Many of those candidates have warned their leadership not to expect them around much with the Iowa caucuses just a month away. Senate Majority Whip Richard J. Durbin (D., Ill.) said he did not expect to see the candidates during Senate debates but hoped to schedule votes that allow them time to return to Washington.

The alternative minimum tax (AMT) bill is already dangerously overdue. Without it, a parallel tax system enacted in 1969 to ensure that 155 super-wealthy families would pay at least some income taxes would reach as many as 23 million more families this year, mainly those with upper-middle incomes.

But Democrats have been stymied by their own pledge to pay for the AMT fix and any other measure that increases the deficit with offsetting tax increases or spending cuts. Those offsets are running into opposition in the Senate from Republicans and some Democrats.

The IRS's independent oversight board last week voiced "grave concerns about the serious risks to the 2008 filing season" posed by Congress' delay on the AMT.

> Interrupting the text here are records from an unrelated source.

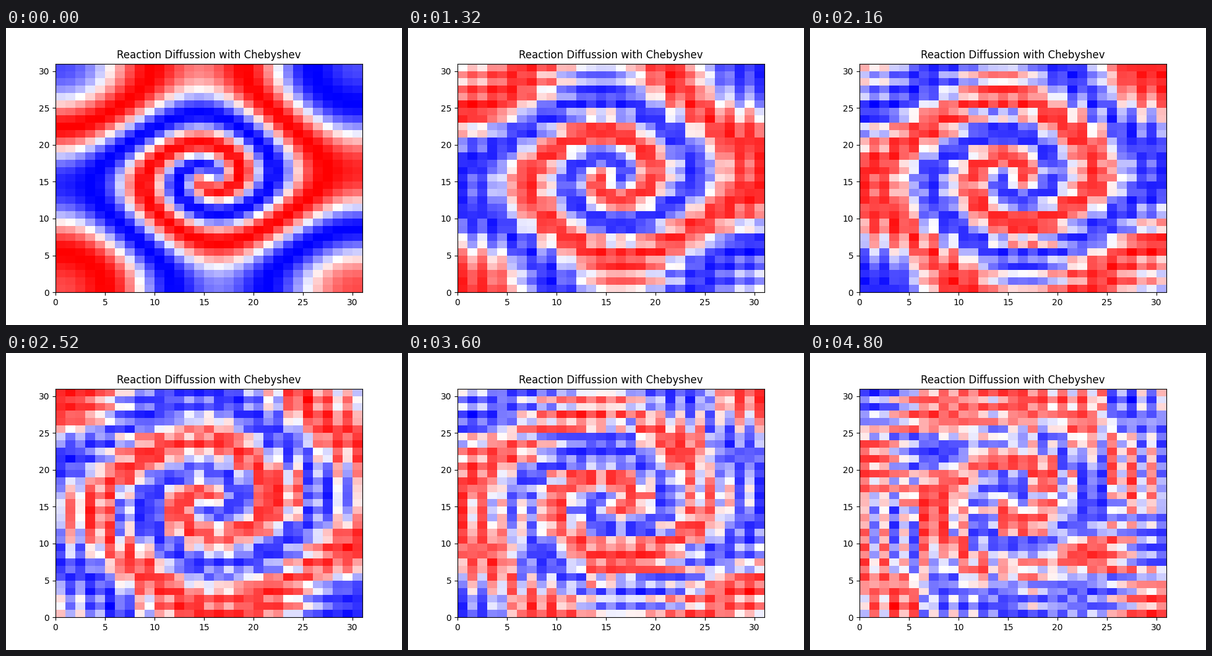
Write a matplotlib script that moves like this. It is 640x480 px and loops after 4.92 s.

```python
import numpy as np
import matplotlib.pyplot as plt
from matplotlib.animation import FuncAnimation

N = 30            # Chebyshev order, giving N + 1 points per side
HALF = 10         # half width of the domain
DIFF = 0.1        # diffusion of both species
BETA = 1.0
FRAMES = 41
DT = 0.5          # model time between frames
SUBSTEPS = 25


def cheb(n):
    """Chebyshev differentiation matrix and its points."""
    k = np.arange(n + 1)
    x = np.cos(np.pi * k / n)
    c = np.where((k == 0) | (k == n), 2.0, 1.0) * (-1.0) ** k
    dx = x[:, None] - x[None, :]
    d = np.outer(c, 1 / c) / (dx + np.eye(n + 1))
    return d - np.diag(d.sum(axis=1)), x


D, x = cheb(N)
D[[0, N]] = 0     # no-flux edges
D2 = D @ D / HALF**2


def laplacian(f):
    return D2 @ f + f @ D2.T


def rhs(w):
    u, v = w
    a2 = u * u + v * v
    lam, omega = 1 - a2, -BETA * a2
    return np.array([
        lam * u - omega * v + DIFF * laplacian(u),
        omega * u + lam * v + DIFF * laplacian(v),
    ])


def rk4(w, h):
    k1 = rhs(w)
    k2 = rhs(w + h / 2 * k1)
    k3 = rhs(w + h / 2 * k2)
    k4 = rhs(w + h * k3)
    return w + h / 6 * (k1 + 2 * k2 + 2 * k3 + k4)


def spiral():
    X, Y = np.meshgrid(HALF * x, HALF * x)
    r = np.hypot(X, Y)
    phase = np.arctan2(Y, X) - r
    return np.tanh(r) * np.array([np.cos(phase), np.sin(phase)])


def solve():
    w = spiral()
    states = [w[0]]
    for _ in range(FRAMES - 1):
        for _ in range(SUBSTEPS):
            w = rk4(w, DT / SUBSTEPS)
        states.append(w[0])
    return states


states = solve()

fig, ax = plt.subplots(figsize=(6.4, 4.8), dpi=100)
mesh = ax.pcolormesh(states[0], cmap="bwr")
ax.set_title("Reaction Diffussion with Chebyshev")


def update(i):
    mesh.set_array(states[i])
    mesh.autoscale()
    return (mesh,)


anim = FuncAnimation(fig, update, frames=FRAMES, interval=120,
                     repeat=True, repeat_delay=0, blit=False)
plt.show()
```
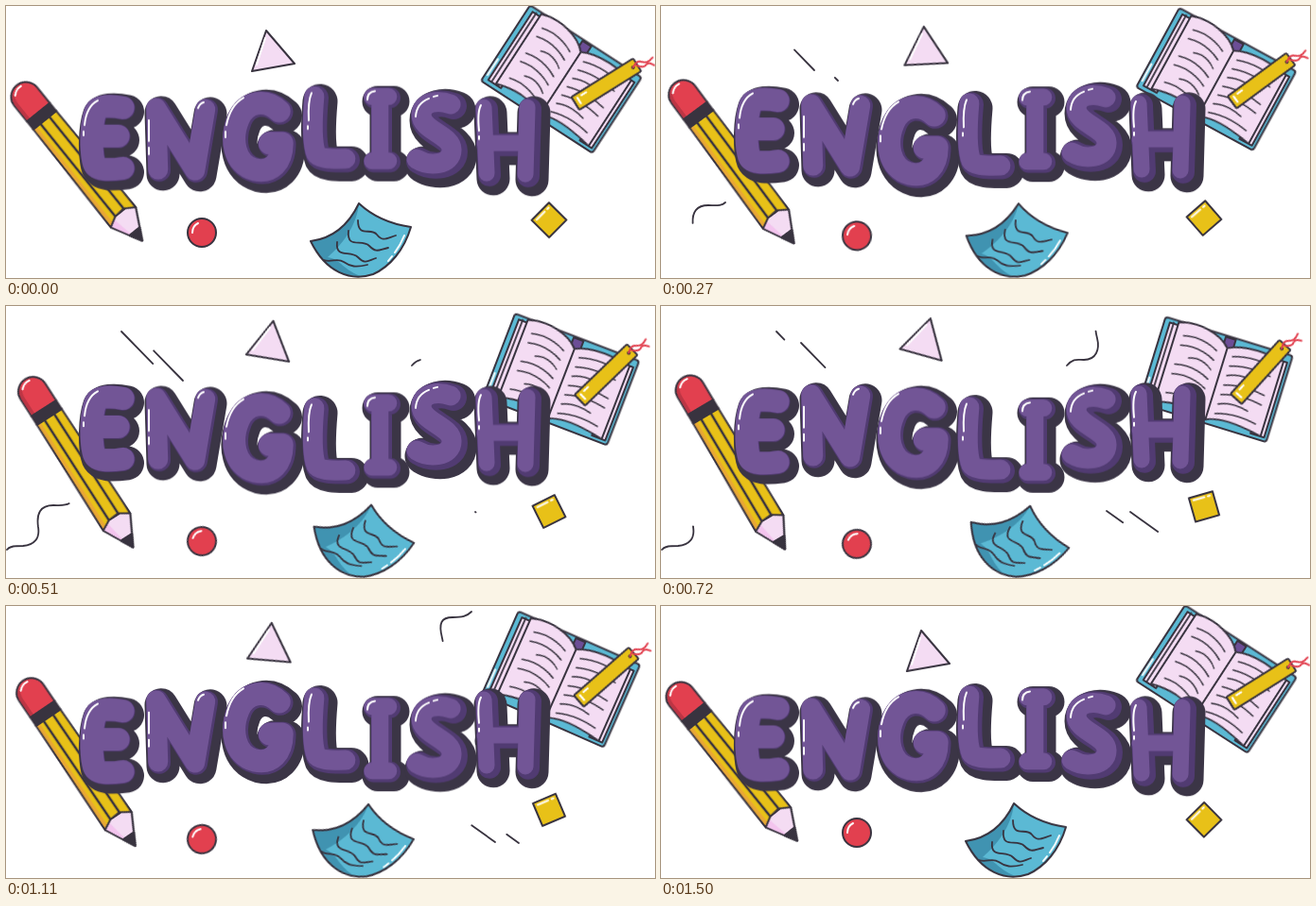
Recreate the animation shown at these times as an HTML page. Size 686 px wide and 288 px high, loop 1.53 s.

```html
<!DOCTYPE html>
<html lang="en">
<head>
<meta charset="utf-8">
<title>English</title>
<style>
  html, body { margin: 0; width: 100%; height: 100%; overflow: hidden; background: #fff; }
  svg { display: block; width: 686px; height: 288px; }
  svg * { stroke-linecap: round; stroke-linejoin: round; }
  .ink { stroke: #38333f; stroke-width: 2; }
  .line { fill: none; stroke: #38333f; stroke-width: 1.8; }
  .shine { fill: none; stroke: #fff; stroke-width: 2; }
  .yellow { fill: #e8c118; }
  .pink { fill: #f4dcf3; }
  .red { fill: #e2404f; }
  .blue { fill: #5bb9d4; }

  /* cosine-like swing: there and back in 1530 ms */
  .swing, .bob { animation: 765ms cubic-bezier(.364, 0, .636, 1) infinite alternate; }
  .swing { animation-name: swing; }
  .bob { animation-name: bob; }
  @keyframes swing { to { transform: translate(var(--x, 0), var(--y, 0)) rotate(var(--r, 0deg)); } }
  @keyframes bob { from { transform: translateY(7.2px); } to { transform: translateY(-7.2px); } }

  .trim { stroke-dasharray: 1 2; stroke-dashoffset: 1.02; animation: dash 1530ms linear infinite; }
  .trim.curl { animation-name: curl; }
  @keyframes dash {
    0% { stroke-dashoffset: 1.02; }
    22.5%, 24% { stroke-dashoffset: 0; }
    46.5%, 100% { stroke-dashoffset: -1.02; }
  }
  @keyframes curl {
    0% { stroke-dashoffset: 1.02; }
    30% { stroke-dashoffset: 0; }
    58%, 100% { stroke-dashoffset: -1.02; }
  }
</style>
</head>
<body>
<svg viewBox="0 0 686 288">
  <g id="strokes" class="line"></g>

  <!-- triangle -->
  <g class="swing" style="--x:-2px;--y:-13.3px;--r:26deg;transform-origin:280px 52px">
    <path class="ink pink" d="M275 26L305 61L260 69Z"/>
    <path class="shine" d="M274 34L265 62"/>
  </g>

  <!-- pencil -->
  <g class="swing" style="--r:8.3deg;transform-origin:75px 163px">
    <g transform="translate(75 163) rotate(51.1)">
      <path class="ink pink" d="M72-17H78L110 0L78 17H72Z"/>
      <path d="M74 9L101 4L78 16Z" fill="#f3c4ee"/>
      <path class="ink" d="M97-7L110 0L97 7Z" fill="#38333f"/>
      <path class="yellow" d="M-55-15.5L78-17L71-6L72 6L78 17L-55 15.5Z"/>
      <path d="M-55 11L75 12L78 17L-55 15.5Z" fill="#e9a834"/>
      <path class="line" style="stroke-width:2.4" d="M-55-6H71M-55 6H72"/>
      <path class="ink" fill="none" d="M-55-15.5L78-17L71-6L72 6L78 17L-55 15.5Z"/>
      <path class="ink red" d="M-65-15.5H-86A15.5 15.5 0 0 0-86 15.5H-65Z"/>
      <path d="M-65 11H-86Q-94 10-97 7Q-94 14.5-86 14.5H-65Z" fill="#bd3544"/>
      <path class="shine" d="M-94 8Q-99 3-98-3"/>
      <path class="ink" d="M-65-15.5H-54V15.5H-65Z" fill="#38333f"/>
    </g>
  </g>

  <!-- book -->
  <g class="swing" style="--r:-16deg;transform-origin:588px 79px">
    <g transform="translate(588 79) rotate(33)">
      <rect class="ink blue" x="-72" y="-48.5" width="140.5" height="95.5" rx="3"/>
      <path class="shine" d="M-69.5 18V38"/>
      <path class="ink pink" d="M-66-44H-50V42H-66ZM50-40H65V43H50Z"/>
      <path class="line" d="M-62-45V42"/>
      <rect class="ink" x="-5" y="-47" width="11" height="14" fill="#6c4d96"/>
      <path class="ink pink" d="M-57-47C-38-54-12-49 0-36V43C-14 34-40 35-57 41Z"/>
      <path class="ink pink" d="M0-36C14-44 38-44 61-40V43C38 38 14 36 0 43Z"/>
      <g id="rows" class="line" style="stroke-width:1.5"></g>
      <g transform="translate(40.8 -21.7) rotate(-65)">
        <rect class="ink yellow" x="-38" y="-8" width="77" height="16" rx="1.5"/>
        <path class="shine" d="M-33-4V3M-28-4H-22"/>
        <circle cx="34" cy="0" r="2" fill="#38333f"/>
        <path d="M34 0Q41-5 45 0T57 2M38 0Q43 7 47 5T54 10" fill="none" stroke="#e2404f" stroke-width="2"/>
      </g>
    </g>
  </g>

  <!-- sheet of paper -->
  <g class="swing" style="--x:4.5px;--y:1px;--r:23deg;transform-origin:375px 241.5px">
    <path class="blue" d="M322 249C346 246 362 232 373 209C389 224 407 231 428 234C421 258 406 276 388 284C364 292 338 282 322 249Z"/>
    <path d="M322 249C346 246 362 232 373 209C371 232 356 252 340 266C354 268 356 280 378 287C356 288 336 278 322 249Z" fill="#4093b1"/>
    <path class="ink" fill="none" d="M322 249C346 246 362 232 373 209C389 224 407 231 428 234C421 258 406 276 388 284C364 292 338 282 322 249Z"/>
    <path class="line" d="M372 227C372 246 386 234 392 242S402 246 412 243M362 238C360 258 376 246 384 254S394 258 404 256M350 250C348 268 364 258 372 266S382 270 391 267M336 269C344 272 350 266 357 271S370 277 382 274"/>
    <path class="shine" d="M421 243Q417 253 411 261M408 265L404 270"/>
  </g>

  <!-- diamond -->
  <g class="swing" style="--y:-15.5px;--r:32deg;transform-origin:574px 227px;animation-delay:-1455ms">
    <g transform="translate(574 227) rotate(-46)">
      <rect class="ink yellow" x="-13" y="-13" width="26" height="26"/>
      <path class="shine" d="M-9-9.5H3M7-9.5H9"/>
    </g>
  </g>

  <!-- ball -->
  <g class="swing" style="--y:12px;--r:25deg;transform-origin:207px 240px">
    <circle class="ink red" cx="207" cy="240" r="15"/>
    <path class="shine" d="M197 240Q197 233 203 230"/>
  </g>

  <g id="word" fill="none"></g>
</svg>
<script>
  const LOOP = 1530;
  const add = (id, html) => document.getElementById(id).innerHTML += html;

  // Each letter: lowest point in time, stroke width, depth of shade, spine, highlight
  const letters = [
    [1240, 25, 1, 'M124 108C110 105 98 106 95 112C90 126 90 152 93 165C95 175 110 174 124 172M94 138H119',
      'M83 126Q85 106 97 100M82 133V137'],
    [0, 24, 3, 'M162 174L160 109L201 175L212 110', 'M151 121V143M151 150V157M203 108Q205 103 209 102'],
    [290, 27, 3, 'M290 112C275 98 255 102 247 120C238 141 242 168 264 174C282 178 293 166 293 146H280',
      'M233 126Q237 105 251 97M232 133V139'],
    [590, 26, 5, 'M328 97C326 120 325 145 330 158Q333 164 361 163', 'M320 121Q319 101 323 92M319 127V130'],
    [880, 22, 4, 'M389 97H406M397 97V165M389 165H406', 'M382 99Q382 91 390 90'],
    [1220, 28, 7, 'M473 106C460 101 442 103 442 117C442 134 474 138 474 154C474 171 450 172 437 164',
      'M433 117Q434 103 447 98M452 96L456 95'],
    [0, 24, 7, 'M508 109L511 179M554 109L552 180M509 147H552', 'M500 132Q498 112 502 105M500 138V141'],
  ];
  const stroke = (d, color, width, dx = 0, dy = dx) =>
    `<path d="${d}" stroke="${color}" stroke-width="${width}" transform="translate(${dx} ${dy})"/>`;

  for (const [peak, width, shade, d, shine] of letters) {
    const lift = -7.2 * Math.cos(2 * Math.PI * peak / LOOP);
    add('word', `<g class="bob" style="animation-delay:${peak - LOOP}ms"><g transform="translate(0 ${lift})">
      ${stroke(d, '#3b3546', width + 11, 4)}
      ${stroke(d, '#513b72', width)}
      ${stroke(d, '#725596', width - shade, -shade * .42, -shade * .27)}
      <path class="shine" d="${shine}"/></g></g>`);
  }

  // Lines that draw themselves and run out: start time, path, kind
  const trims = [
    [87, 'M162 68L122 27', ''],
    [237, 'M187 79L148 39', ''],
    [500, 'M496 218L542 251', ''],
    [588, 'M471 217L517 250', ''],
    [45, 'M68 208C64 212 58 211 50 211C36 211 32 220 34 234C36 246 30 253 18 254C10 254 4 254 1 258', 'curl'],
    [455, 'M429 63C436 55 440 57 447 57C460 57 464 46 461 34C457 18 460 12 472 12C482 12 487 11 492 6', 'curl'],
  ];
  for (const [start, d, kind] of trims)
    add('strokes', `<path class="trim ${kind}" pathLength="1" d="${d}" style="animation-delay:${start - LOOP}ms"/>`);

  // Writing on the book pages
  for (let i = 0; i < 7; i++) {
    const y = -35 + i * 10.5, cut = i % 3 == 2 ? 12 : 0;
    add('rows', `<path d="M${-48 + cut} ${y}q${19 - cut / 2}-5 ${38 - cut} 5"/>`);
    add('rows', `<path d="M8 ${y + 6}q${20 - cut / 2}-7 ${44 - cut}-2"/>`);
  }
</script>
</body>
</html>
```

But the tax bill is not even on the Senate's calendar for this week. Instead, Reid would like to wrap up work on the farm bill, then tackle warrantless wiretapping.

The House this week hopes to finish an energy bill that would raise auto fuel-economy standards for the first time in 32 years, then hand it off to the Senate for final passage the following week.

With the presidential campaign in full swing, how the Senate will handle any moderately controversial legislation is a mystery - even to Democratic leaders.

"As the Democratic whip, I'm making a list and checking it twice," Durbin said.

In the Senate, where schedules are famously unreliable, leaders must jump at any opportunity to hold final votes. On Nov. 8, at 11 p.m., when a window opened suddenly to confirm Michael B. Mukasey as attorney general, not one of the five presidential candidates was on hand to vote.

Earlier that day, all five missed the first veto override of the Bush presidency, when Congress salvaged a water-projects law. And only Biden was on hand the week before for final passage of a bill expanding the State Children's Health Insurance Program.

Durbin noted that the Democratic candidates hopped a red-eye flight after their Nov. 15 debate in Nevada to make a 9 a.m. vote on Iraq war funding. Clinton then turned around and flew to the West Coast.